Pin It
Favorite

A Hubbub of Hopefuls 

Talent shows aren’t always about talent. Sometimes they’re about something more.

click to enlarge Morgan Keene, 13, sings at Spokane's Got Talent - JOE PFLUEGER
  • Joe Pflueger
  • Morgan Keene, 13, sings at Spokane's Got Talent

It was too damn hot for a talent show. The Empyrean felt like a sauna. And with each pizza baked and latte steamed, the temperature rose another agonizing degree.

Nevertheless, Red Eye Promotions, a local marketing group, was determined to show that Spokane has, in fact, got talent. The second annual show will assemble the top 20 acts — discovered at auditions like the one last Saturday — who will perform for a celebrity panel. The winner receives an all-expenses-paid trip to the America’s Got Talent auditions, a Red Eye Promotions marketing package, a recording session and $3,000 worth of prizes.

Quite the swag for these Spokane hopefuls.

And thanks to the unusual crowd of contestants and their selective audiences, audition nights were entertaining, to say the least.

The first act on Saturday was the epitome of open-mic-night-coffee-shop performer. The 20-something-male contestant wore a plaid shirt and played an original tune from behind his acoustic guitar. It was nearly flawless, dotted with pleasant vocals. But it fell flat. Was he talented? Yes. Was it entertaining? Not really.

Act Two. The second performer unexpectedly had the vocals of Bradley Nowell, lead singer of Sublime. Unlike so many of the others, this aging performer was almost too comfortable onstage with his acoustic guitar and sappy love song. He could play. He could sing, and he knew it. This guy probably has a CD floating around Spokane already.

Next, a red-headed man bravely sang a Hootie and the Blowfish song — a cappella. The performance could have succeeded in a karaoke competition, but it left an unpleasant note in the audience’s ear.

These acts — the songs and routines — are the culmination of sleepless nights. Moments the contestants anticipated for weeks, maybe months or years — all in hopes that this would be their day.

But like American Idol, So You Think You Can Dance and other talent competitions, the audience is often left staring, cringing at a contestant who can’t actually perform.

This slew of magicians, comedians, Dave Matthews-wannabes and 13-year-old girls who have been in theater lessons since they were six — they’ve all got something. Would it stand up on a bigger stage? Maybe not.

But you’ve got to applaud their courage, standing up there alone for all of us to judge.
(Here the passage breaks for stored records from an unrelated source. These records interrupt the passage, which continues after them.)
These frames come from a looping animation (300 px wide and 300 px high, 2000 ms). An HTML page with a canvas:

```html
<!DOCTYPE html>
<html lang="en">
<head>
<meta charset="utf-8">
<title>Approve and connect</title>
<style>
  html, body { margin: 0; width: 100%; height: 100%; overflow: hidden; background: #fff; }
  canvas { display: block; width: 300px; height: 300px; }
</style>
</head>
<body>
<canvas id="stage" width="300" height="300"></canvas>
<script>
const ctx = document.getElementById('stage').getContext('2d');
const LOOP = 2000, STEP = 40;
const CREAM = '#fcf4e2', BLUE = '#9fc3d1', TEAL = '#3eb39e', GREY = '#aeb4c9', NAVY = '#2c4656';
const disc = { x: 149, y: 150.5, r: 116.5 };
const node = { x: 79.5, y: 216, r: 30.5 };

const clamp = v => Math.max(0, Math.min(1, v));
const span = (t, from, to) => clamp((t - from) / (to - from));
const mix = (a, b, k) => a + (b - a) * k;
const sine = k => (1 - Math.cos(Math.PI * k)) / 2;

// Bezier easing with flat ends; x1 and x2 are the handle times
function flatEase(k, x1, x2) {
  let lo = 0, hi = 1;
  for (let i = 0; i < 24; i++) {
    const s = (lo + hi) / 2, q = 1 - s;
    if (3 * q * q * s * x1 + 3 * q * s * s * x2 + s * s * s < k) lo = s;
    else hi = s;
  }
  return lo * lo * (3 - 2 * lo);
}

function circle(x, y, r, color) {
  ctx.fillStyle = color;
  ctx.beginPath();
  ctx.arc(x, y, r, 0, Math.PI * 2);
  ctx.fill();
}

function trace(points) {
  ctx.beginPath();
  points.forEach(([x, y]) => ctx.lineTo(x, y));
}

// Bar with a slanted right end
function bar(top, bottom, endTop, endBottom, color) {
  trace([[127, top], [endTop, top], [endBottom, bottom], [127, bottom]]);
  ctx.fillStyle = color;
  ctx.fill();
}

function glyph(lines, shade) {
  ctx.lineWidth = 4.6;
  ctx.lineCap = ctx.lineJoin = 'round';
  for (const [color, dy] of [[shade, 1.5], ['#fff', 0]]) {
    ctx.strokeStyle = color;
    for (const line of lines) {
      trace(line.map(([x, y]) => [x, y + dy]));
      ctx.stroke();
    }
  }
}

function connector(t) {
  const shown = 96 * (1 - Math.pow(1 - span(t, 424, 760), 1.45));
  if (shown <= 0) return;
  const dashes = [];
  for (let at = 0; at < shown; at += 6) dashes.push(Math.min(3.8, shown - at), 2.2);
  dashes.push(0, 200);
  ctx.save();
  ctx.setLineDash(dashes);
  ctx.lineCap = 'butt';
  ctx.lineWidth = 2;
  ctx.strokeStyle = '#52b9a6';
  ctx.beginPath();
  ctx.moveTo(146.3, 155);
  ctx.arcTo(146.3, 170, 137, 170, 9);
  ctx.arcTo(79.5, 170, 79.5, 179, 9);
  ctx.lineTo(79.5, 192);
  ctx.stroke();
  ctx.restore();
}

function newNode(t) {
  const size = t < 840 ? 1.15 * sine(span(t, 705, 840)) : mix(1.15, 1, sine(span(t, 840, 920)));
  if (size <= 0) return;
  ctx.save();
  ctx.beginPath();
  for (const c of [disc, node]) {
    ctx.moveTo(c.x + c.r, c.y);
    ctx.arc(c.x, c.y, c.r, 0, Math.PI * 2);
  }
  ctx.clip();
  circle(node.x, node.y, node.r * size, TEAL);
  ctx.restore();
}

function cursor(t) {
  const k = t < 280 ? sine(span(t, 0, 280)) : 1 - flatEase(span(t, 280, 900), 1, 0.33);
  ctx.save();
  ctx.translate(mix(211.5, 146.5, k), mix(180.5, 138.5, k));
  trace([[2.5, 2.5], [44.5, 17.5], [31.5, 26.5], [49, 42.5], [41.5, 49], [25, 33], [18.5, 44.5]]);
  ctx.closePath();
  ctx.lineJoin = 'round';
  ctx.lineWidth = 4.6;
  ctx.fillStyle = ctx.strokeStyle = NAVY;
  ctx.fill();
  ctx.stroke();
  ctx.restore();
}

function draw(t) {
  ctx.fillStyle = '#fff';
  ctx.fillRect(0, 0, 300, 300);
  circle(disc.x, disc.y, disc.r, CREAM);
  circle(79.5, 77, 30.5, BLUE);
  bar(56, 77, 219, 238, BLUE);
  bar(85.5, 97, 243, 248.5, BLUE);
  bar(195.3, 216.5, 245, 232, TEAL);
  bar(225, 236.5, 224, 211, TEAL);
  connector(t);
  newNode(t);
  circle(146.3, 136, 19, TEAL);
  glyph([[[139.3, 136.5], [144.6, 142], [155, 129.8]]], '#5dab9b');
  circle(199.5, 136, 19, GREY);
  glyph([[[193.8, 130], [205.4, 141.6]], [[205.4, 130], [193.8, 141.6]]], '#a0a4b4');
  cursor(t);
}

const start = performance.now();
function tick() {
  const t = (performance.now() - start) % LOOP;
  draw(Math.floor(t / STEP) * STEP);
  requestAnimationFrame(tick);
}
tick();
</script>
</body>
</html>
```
It may not always be talent on display, but it’s something.

Spokane’s Got Talent finals will be held at the Bing Crosby Theater Saturday, Sept. 11, at 6 pm. Tickets: $10. Visit http://www.spokanesgottalent.com or call 720-7736.

  • Pin It

Latest in Music

  • One Becomes Two
  • One Becomes Two

    The Hop! continues on while Pinnacle Northwest, the new downtown all-ages music venue, opens up
    • Jan 28, 2015
  • Past Masters
  • Past Masters

    Skull Fist brings classic heavy metal into the 21st century
    • Jan 28, 2015
  • Broken Yet Hopeful
  • Broken Yet Hopeful

    Kent Ueland has moved on from Terrible Buttons with a solo effort
    • Jan 21, 2015
  • More »

Comments (26)

Showing 1-25 of 26

Add a comment

 
Subscribe to this thread:
Showing 1-25 of 26

Add a comment

Today | Thu | Fri | Sat | Sun | Mon | Tue
Nappy Roots

Nappy Roots @ Red Room Lounge

Fri., Jan. 30

All of today's events | Staff Picks

More by Jordy Byrd

  • Up in Flames
  • Up in Flames

    At-home hash oil operations explode across the country
    • Jan 28, 2015
  • Sweet Highs
  • Sweet Highs

    Henderson Distribution Bakery serves up homemade cookies
    • Jan 21, 2015
  • More »

Top Tags in
Music & Film

Film


Review


Music


Tribute


© 2015 Inlander
Website powered by Foundation